PROBLEM DESCRIPTION
Beginning with the first line below, retype exactly each line through the one containing "--skin: #fcd3bd;". Leave out all pictures.

(Saved data entries)
= Beginning of Section =

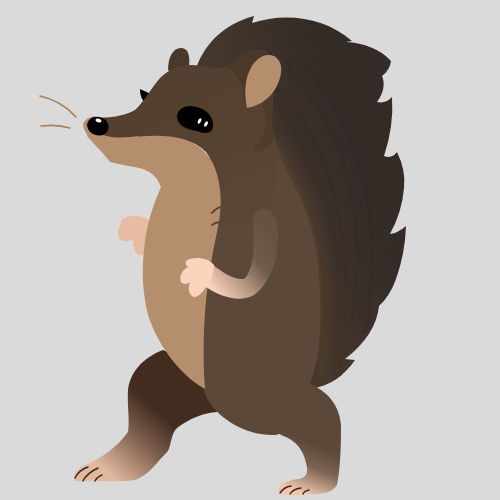
<!DOCTYPE html>
<html lang="en">
<head>
<meta charset="utf-8">
<title>Standing hedgehog</title>
<style>
:root {
  --backdrop: #dadada;
  --fur: #5b4839;
  --fur-head: #523f30;
  --fur-dark: #4a3829;
  --spines: #372e2a;
  --spines-deep: #2d2623;
  --belly: #b58f6d;
  --leg-far: #422c1f;
  --skin: #fcd3bd;
  --skin-far: #e6bda3;
  --ink: #000;
}
html, body { margin: 0; height: 100%; overflow: hidden; background: var(--backdrop); }
.hedgehog { display: block; width: 500px; height: 500px; }
.fur { fill: var(--fur); }
.head { fill: url(#head-fur); }
.fur-dark { fill: var(--fur-dark); }
.belly { fill: var(--belly); }
.skin { fill: var(--skin); }
.skin-far { fill: var(--skin-far); }
.ink { fill: var(--ink); }
.glint { fill: #fff; }
.line { fill: none; stroke-linecap: round; }
.whisker { stroke: #a87f5d; stroke-width: 1.6; }
.claw { stroke: #3a281d; stroke-width: 1.4; }
.crease { stroke: #5b4333; stroke-width: 2; }
</style>
</head>
<body>
<svg class="hedgehog" viewBox="0 0 500 500" role="img" aria-label="Brown hedgehog standing on its hind legs">
  <defs>
    <linearGradient id="spine-shade" gradientUnits="userSpaceOnUse" x1="290" y1="250" x2="385" y2="215">
      <stop offset="0" stop-color="#45372c"/>
      <stop offset=".45" stop-color="#3c312a"/>
      <stop offset="1" stop-color="#342b27"/>
    </linearGradient>
    <linearGradient id="head-fur" gradientUnits="userSpaceOnUse" x1="170" y1="70" x2="250" y2="240">
      <stop offset="0" stop-color="#523f30"/>
      <stop offset=".5" stop-color="#55422f"/>
      <stop offset="1" stop-color="#5b4839"/>
    </linearGradient>
    <linearGradient id="arm-fade" gradientUnits="userSpaceOnUse" x1="268" y1="232" x2="207" y2="284">
      <stop offset="0" stop-color="#665242"/>
      <stop offset=".35" stop-color="#715c4c"/>
      <stop offset=".65" stop-color="#b59783"/>
      <stop offset="1" stop-color="#fcd3bd"/>
    </linearGradient>
    <linearGradient id="far-leg-fade" gradientUnits="userSpaceOnUse" x1="162" y1="415" x2="108" y2="474">
      <stop offset="0" stop-color="#422c1f"/>
      <stop offset=".45" stop-color="#836452"/>
      <stop offset="1" stop-color="#e2b9a0"/>
    </linearGradient>
    <linearGradient id="near-leg-fade" gradientUnits="userSpaceOnUse" x1="318" y1="445" x2="300" y2="492">
      <stop offset="0" stop-color="#5b4839"/>
      <stop offset=".45" stop-color="#7b6351"/>
      <stop offset="1" stop-color="#f0c6ae"/>
    </linearGradient>
    <filter id="soft" x="-30%" y="-30%" width="160%" height="160%"><feGaussianBlur stdDeviation="5"/></filter>
    <clipPath id="spine-outline">
      <path id="spine-shape" d="M197 66C206 42 225 24 254 16L252 23C285 12 325 17 352 41L346 42C364 43 380 49 391 61Q390 70 382 76Q387 88 377 102Q386 104 392 97Q394 126 384 156Q392 159 397 152Q406 170 404 188Q402 212 390 234Q398 233 406 226Q405 254 396 279Q390 296 379 306Q376 335 345 359L355 360C344 376 330 386 310 389L240 330L230 90Z"/>
    </clipPath>
  </defs>

  <rect width="500" height="500" fill="var(--backdrop)"/>

  <g id="far-arm">
    <path class="skin-far" d="M152 222Q140 214 130 216Q120 217 121 224Q116 231 119 238Q124 243 133 240Q133 252 139 255L150 254Z"/>
  </g>

  <g id="far-leg">
    <path fill="url(#far-leg-fade)" d="M163 350C142 358 130 373 128 390C127 407 130 420 128 432C118 446 103 457 88 464C77 468 72 474 75 481C95 480 112 483 135 480C148 476 157 462 168 451C172 442 171 434 177 428C190 418 204 413 217 412L210 370Z"/>
    <path class="line claw" d="M75 478Q79 470 88 467M83 481Q87 473 98 468M95 481Q97 477 102 475"/>
  </g>

  <g id="spines">
    <use href="#spine-shape" fill="url(#spine-shade)"/>
    <g clip-path="url(#spine-outline)" filter="url(#soft)">
      <path fill="none" stroke="var(--spines-deep)" stroke-width="5" opacity=".45" d="M272 92C325 150 350 240 332 372M290 62C350 120 378 205 358 330"/>
      <path fill="none" stroke="#4c3c30" stroke-width="14" opacity=".7" d="M272 140C318 195 336 290 318 380"/>
    </g>
  </g>

  <g id="near-leg">
    <path fill="url(#near-leg-fade)" d="M250 400L308 383C328 391 340 406 341 426C341 450 340 470 337 485C332 493 321 495 306 494C294 496 281 496 278 491C277 485 285 481 298 479C306 478 309 473 306 463C304 452 297 440 281 435Z"/>
    <path class="line claw" d="M280 493Q284 487 291 486M290 494Q293 489 301 488M303 494Q304 491 309 490"/>
  </g>

  <g id="body">
    <path class="fur" d="M205 160L272 138C302 180 321 232 322 290C324 330 318 365 307 392C300 420 290 433 275 435C247 436 220 420 208 400C197 380 196 330 203 280Z"/>
    <path class="fur-dark" opacity=".75" d="M264 112C270 148 296 180 309 220C322 262 325 335 313 385C321 362 329 336 328 296C326 232 304 182 276 146Q270 130 272 100Z"/>
    <path class="belly" d="M90 137C103 133 130 134 160 134C200 137 219 160 221 190C223 215 214 240 210 270C204 305 202 350 205 389C181 376 158 346 148 315C142 290 142 270 144 250C146 226 153 205 161 187C157 176 150 171 140 168L110 162Z"/>
  </g>

  <g id="head">
    <path class="fur-dark" d="M168 70C168 56 174 47 182 48C189 49 190 57 189 67L180 78Z"/>
    <path class="ink" d="M140 89L151 94L144 102Q140 97 140 89Z"/>
    <path class="head" d="M94 117C108 119 124 116 135 110C145 101 151 88 160 78C172 66 186 63 201 66C213 67 222 70 229 66C238 53 254 47 267 51L274 75L272 122C274 134 276 145 280 154L270 215L219 228C223 198 221 172 206 152C191 137 168 135 148 136C128 137 112 140 101 135Z"/>
    <path class="belly" d="M101 134C112 139 124 138 138 136L160 160L161 187C157 174 148 169 136 167C122 165 114 164 108 158C100 150 93 143 87 136Z"/>
    <path class="fur-dark" d="M228 68C234 55 251 48 268 51L258 74L244 105C245 89 241 76 228 68Z"/>
    <path class="belly" d="M247 108C242 85 248 63 263 56C274 52 283 60 281 73C278 92 264 105 247 108Z"/>
    <path class="fur-dark" opacity=".65" d="M262 104Q268 122 264 136L259 139L262 142L253 146L258 151L250 153C262 153 271 146 274 138L271 96Z"/>
    <path class="line crease" d="M212 213Q216 208 221 207M212 225Q216 222 220 222"/>
  </g>

  <g id="eye">
    <path class="ink" d="M177 117C177 108 187 104 197 107C208 110 214 118 213 127C212 134 204 134 197 131C186 129 178 126 177 117Z"/>
    <ellipse class="glint" cx="199.500" cy="121" rx="1.500" ry="3" transform="rotate(30 199.500 121)"/>
    <ellipse class="glint" cx="206" cy="124" rx="1.500" ry="3" transform="rotate(30 206 124)"/>
  </g>

  <g id="nose">
    <path class="belly" d="M83 124Q86 117 95 116L100 133L90 139Q84 132 83 124Z"/>
    <path class="ink" d="M87 125C88 118 95 115 102 118C109 121 111 129 105 134C98 138 88 134 87 125Z"/>
    <ellipse class="glint" cx="98.500" cy="120.500" rx="3" ry="1.800" transform="rotate(20 98.500 120.500)"/>
    <path class="line whisker" d="M40 96Q62 101 76 117M41 126Q57 124 70 128"/>
  </g>

  <g id="near-arm">
    <path fill="url(#arm-fade)" d="M253 220C254 211 261 207 268 210C276 214 279 227 278 245C276 267 267 286 254 295C240 303 221 297 206 287L212 264C224 274 235 280 244 279C254 270 255 246 253 220Z"/>
    <path class="skin" d="M214 265C208 258 198 257 190 259C184 260 185 265 188 267C181 271 179 277 181 282C184 285 188 284 190 282C187 290 190 297 195 297C200 296 203 291 207 286Q214 278 214 265Z"/>
  </g>
</svg>
</body>
</html>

= End of Section =

COMPLETED TASK
<!DOCTYPE html>
<html lang="en">
<head>
<meta charset="utf-8">
<title>Standing hedgehog</title>
<style>
:root {
  --backdrop: #dadada;
  --fur: #5b4839;
  --fur-head: #523f30;
  --fur-dark: #4a3829;
  --spines: #372e2a;
  --spines-deep: #2d2623;
  --belly: #b58f6d;
  --leg-far: #422c1f;
  --skin: #fcd3bd;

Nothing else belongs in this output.